Task brief> Take every line of the material below that includes the string "heavy" and copy it out.

Input data>
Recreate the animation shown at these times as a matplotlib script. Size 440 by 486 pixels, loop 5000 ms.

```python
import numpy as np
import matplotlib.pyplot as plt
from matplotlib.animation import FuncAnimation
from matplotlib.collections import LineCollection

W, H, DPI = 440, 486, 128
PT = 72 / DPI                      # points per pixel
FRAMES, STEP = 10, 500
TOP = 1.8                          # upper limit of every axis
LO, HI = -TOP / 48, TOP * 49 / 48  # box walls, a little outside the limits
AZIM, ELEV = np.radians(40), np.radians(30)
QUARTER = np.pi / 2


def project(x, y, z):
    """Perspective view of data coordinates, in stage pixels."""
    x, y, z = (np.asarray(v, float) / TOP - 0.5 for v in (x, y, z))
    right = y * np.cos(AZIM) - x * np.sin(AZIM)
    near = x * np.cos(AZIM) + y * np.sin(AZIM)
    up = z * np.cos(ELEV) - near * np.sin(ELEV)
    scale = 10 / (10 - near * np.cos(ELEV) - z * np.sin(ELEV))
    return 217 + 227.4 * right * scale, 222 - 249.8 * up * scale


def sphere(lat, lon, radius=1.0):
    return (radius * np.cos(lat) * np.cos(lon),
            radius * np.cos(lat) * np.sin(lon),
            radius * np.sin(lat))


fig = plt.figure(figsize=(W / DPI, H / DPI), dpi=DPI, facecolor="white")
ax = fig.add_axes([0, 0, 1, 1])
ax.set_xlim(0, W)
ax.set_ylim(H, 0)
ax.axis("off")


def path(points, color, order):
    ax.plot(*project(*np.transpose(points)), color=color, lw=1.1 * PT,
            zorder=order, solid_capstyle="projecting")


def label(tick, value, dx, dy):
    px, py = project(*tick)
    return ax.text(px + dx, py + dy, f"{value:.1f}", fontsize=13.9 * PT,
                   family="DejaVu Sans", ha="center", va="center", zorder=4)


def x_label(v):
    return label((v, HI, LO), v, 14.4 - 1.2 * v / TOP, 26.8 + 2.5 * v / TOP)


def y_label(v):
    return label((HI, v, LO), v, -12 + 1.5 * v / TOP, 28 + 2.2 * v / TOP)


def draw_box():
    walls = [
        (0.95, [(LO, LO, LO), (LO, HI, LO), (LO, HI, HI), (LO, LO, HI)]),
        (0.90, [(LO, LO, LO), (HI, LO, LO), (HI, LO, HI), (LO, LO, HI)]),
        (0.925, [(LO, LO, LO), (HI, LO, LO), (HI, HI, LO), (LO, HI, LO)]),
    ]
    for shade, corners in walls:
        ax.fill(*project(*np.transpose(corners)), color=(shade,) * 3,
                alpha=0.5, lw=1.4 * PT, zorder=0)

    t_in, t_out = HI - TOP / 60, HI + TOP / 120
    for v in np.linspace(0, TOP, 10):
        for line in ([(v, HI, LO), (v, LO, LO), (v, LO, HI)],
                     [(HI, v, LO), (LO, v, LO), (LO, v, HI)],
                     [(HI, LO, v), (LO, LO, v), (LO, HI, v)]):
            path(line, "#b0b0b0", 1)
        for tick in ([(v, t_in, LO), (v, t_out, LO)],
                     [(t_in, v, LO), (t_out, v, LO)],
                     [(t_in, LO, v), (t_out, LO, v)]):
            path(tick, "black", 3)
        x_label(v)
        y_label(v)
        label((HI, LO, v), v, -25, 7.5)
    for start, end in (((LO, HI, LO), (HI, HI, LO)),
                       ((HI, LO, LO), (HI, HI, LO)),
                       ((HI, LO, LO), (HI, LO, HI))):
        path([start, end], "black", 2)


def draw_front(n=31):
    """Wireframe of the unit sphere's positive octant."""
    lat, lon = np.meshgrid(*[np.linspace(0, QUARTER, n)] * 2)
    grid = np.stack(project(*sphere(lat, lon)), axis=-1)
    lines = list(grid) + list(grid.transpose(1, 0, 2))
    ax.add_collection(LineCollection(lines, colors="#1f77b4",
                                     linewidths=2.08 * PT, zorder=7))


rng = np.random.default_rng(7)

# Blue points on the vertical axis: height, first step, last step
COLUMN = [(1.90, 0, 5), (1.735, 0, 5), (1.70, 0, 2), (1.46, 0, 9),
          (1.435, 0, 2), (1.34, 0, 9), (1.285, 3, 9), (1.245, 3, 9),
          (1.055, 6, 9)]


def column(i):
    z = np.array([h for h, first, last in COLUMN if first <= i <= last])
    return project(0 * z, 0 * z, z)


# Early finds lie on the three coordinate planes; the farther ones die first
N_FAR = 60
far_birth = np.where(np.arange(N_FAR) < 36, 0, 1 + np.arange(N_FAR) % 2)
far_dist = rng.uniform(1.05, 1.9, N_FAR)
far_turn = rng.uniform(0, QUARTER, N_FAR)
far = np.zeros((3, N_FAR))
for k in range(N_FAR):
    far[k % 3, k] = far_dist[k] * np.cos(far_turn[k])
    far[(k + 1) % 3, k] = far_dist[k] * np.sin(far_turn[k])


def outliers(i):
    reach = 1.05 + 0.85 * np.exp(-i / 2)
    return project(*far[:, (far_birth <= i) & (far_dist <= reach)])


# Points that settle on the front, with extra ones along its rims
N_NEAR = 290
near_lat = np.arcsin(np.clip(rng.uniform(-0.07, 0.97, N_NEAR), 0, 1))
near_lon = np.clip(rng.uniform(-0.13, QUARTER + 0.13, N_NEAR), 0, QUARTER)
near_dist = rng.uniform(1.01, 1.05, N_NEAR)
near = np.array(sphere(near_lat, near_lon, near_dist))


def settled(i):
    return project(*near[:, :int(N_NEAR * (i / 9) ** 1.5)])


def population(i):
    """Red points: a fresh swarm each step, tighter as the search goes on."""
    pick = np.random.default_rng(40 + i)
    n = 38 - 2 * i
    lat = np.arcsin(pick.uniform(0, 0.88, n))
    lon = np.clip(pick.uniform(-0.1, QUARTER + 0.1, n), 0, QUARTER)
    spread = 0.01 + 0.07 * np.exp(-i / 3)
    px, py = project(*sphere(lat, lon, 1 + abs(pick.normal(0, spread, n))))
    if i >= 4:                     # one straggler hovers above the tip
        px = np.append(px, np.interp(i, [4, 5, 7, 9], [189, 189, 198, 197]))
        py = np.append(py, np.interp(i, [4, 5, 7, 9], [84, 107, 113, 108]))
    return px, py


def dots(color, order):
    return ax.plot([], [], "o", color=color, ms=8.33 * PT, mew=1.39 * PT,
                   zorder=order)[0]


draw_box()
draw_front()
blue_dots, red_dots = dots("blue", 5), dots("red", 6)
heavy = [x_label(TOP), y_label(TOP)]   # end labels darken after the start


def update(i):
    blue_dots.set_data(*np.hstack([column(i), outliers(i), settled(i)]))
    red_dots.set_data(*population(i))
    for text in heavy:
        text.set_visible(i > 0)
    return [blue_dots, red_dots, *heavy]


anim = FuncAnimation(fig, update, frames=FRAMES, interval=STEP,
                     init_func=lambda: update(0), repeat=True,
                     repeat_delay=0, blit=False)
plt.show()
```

Your response>
heavy = [x_label(TOP), y_label(TOP)]   # end labels darken after the start
    for text in heavy:
    return [blue_dots, red_dots, *heavy]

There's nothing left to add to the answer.